Prime News, National, New Delhi, August 23:- Mahatma Gandhi’s values and ideals can be found relevant in any period of human existence and he taught us that our actions should aim at enhancing the dignity and destiny of other human beings, President Ram Nath Kovind said on Friday.
“We could place Gandhiji in a time machine and transport him to any period of human existence and we would find him to be relevant. This is also true of the times we live in. Gandhiji remains extremely relevant to our present day concerns such as need for peace and tolerance, terrorism and climate change.
“The strife and violence that we see in the world today is often based in deep-rooted prejudices.
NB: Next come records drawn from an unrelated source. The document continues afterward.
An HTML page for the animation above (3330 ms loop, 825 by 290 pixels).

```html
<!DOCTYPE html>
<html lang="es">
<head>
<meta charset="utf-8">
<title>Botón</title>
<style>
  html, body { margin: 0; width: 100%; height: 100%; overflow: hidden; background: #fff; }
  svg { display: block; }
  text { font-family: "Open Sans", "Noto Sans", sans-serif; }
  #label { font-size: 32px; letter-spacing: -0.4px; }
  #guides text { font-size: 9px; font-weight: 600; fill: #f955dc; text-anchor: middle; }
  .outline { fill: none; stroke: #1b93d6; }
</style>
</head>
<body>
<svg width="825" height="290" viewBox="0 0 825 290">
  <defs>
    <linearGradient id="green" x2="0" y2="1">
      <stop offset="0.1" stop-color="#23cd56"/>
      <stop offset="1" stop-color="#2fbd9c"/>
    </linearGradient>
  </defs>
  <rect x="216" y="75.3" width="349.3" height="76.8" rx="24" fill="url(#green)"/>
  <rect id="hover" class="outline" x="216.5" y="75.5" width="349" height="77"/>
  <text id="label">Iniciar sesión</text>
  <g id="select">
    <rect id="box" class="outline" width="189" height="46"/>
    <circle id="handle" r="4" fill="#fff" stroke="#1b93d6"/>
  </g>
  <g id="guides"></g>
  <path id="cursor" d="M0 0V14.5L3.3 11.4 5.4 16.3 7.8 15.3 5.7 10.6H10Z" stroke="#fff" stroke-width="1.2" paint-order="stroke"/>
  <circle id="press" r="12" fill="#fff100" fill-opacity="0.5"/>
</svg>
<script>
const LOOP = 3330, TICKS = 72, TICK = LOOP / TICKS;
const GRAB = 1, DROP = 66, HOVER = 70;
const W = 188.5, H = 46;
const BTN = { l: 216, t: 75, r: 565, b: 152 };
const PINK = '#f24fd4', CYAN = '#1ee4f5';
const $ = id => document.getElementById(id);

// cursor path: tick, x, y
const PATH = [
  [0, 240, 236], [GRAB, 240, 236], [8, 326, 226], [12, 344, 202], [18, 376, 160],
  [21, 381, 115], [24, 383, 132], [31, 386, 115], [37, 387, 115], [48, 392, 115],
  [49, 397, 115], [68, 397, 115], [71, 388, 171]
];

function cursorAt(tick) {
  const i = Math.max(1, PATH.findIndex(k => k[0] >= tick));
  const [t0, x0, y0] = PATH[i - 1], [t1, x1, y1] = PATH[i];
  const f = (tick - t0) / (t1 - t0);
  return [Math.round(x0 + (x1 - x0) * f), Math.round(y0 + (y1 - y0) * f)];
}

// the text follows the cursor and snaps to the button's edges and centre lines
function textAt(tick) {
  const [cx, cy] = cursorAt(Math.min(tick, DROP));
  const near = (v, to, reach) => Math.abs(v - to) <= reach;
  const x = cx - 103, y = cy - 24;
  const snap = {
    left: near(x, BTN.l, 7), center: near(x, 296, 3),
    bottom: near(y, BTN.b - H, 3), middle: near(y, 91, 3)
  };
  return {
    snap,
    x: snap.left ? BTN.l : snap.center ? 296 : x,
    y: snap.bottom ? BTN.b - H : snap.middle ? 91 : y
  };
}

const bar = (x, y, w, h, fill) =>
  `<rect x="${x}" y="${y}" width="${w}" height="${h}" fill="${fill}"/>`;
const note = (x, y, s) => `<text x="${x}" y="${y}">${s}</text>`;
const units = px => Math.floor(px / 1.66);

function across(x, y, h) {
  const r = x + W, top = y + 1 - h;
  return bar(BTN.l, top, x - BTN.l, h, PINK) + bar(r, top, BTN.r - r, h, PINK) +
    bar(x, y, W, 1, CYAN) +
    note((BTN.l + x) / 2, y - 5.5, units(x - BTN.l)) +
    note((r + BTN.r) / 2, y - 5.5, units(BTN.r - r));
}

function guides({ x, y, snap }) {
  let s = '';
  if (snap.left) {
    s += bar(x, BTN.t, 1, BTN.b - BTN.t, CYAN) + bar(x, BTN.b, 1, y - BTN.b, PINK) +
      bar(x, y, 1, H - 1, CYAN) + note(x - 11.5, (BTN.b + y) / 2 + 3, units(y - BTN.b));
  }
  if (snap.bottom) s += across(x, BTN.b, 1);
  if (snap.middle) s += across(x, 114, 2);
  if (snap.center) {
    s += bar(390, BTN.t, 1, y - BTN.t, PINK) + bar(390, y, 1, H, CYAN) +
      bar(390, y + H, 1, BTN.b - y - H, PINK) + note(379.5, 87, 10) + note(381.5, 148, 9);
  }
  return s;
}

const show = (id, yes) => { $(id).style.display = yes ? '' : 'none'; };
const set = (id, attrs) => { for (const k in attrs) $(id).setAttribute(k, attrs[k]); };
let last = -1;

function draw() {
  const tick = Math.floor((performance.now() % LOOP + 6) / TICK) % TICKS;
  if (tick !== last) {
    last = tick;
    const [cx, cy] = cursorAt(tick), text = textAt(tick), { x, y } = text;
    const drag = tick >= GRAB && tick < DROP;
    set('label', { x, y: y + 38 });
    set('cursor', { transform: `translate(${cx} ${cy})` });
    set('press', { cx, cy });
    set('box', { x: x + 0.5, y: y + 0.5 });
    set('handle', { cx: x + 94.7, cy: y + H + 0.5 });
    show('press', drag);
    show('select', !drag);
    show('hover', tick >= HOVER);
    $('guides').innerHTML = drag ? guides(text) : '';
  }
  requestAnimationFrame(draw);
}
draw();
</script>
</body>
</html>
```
These make us see the world through the binary of ‘us versus them’,” he said.
Kovind said,”Following Gandhiji’s footsteps, we must let ourselves and our children interact and engage with those whom we tend to define as ‘them.’ Greater interaction is the best way to develop a sensitive understanding, which can help us overcome our prejudices.”
The conference with the theme ‘Vasudhaiva Kutumbakam: Gandhi for the Contemporary World; celebrating the 150th birth anniversary of Mahatma Gandhi’ witnessed the participation of approximately 1,000 youth representing over 27 countries including from Asia, Africa, Latin America, and Europe.
“Few weeks from now on October 2, we will celebrate the 150th birth anniversary of our father of nation. His values are very relevant for us, Gandhi was born in India but belonged to entire humanity.
“He taught us that our actions should ultimately aim at enhancing the dignity and destiny of other human beings,” Kovind said.
“For me, he was the ‘experimental Gandhi,’ defying class and race boundaries. A ‘creative Gandhi,’ who transformed salt into a powerful symbol of a mass movement.
“And the ‘determined Gandhi,’ who with his frail body walked through the villages of India with a lamp of truth amid the all-pervading darkness of violence that marked our independence,” he said.
The first World Youth Conference on Kindness is being organised by the UNESCO Mahatma Gandhi Institute of Education for Peace and Sustainable Development and the Ministry of Human Resource Development with the aim to impart critical competencies in global youth to inspire, empower and enable them to transform themselves and build long-lasting peace in their communities.
Anantha Duraiappah, director, UNESCO MGIEP said, “As we celebrate the 150th anniversary of Mahatma Gandhi’s life, the pertinent question we must ask is how can we move beyond simply having an intellectual exercise of Gandhi’s ideas especially for the 21st century youth who are diverse, tech-savvy, aware of their rights and demanding agency and change?
“If real societal change is to be achieved, Gandhi’s learnings, which he meticulously imbibed through his experiments, need to be built into our education systems and exemplified in our daily lives. (Inputs: Agencies, NGB)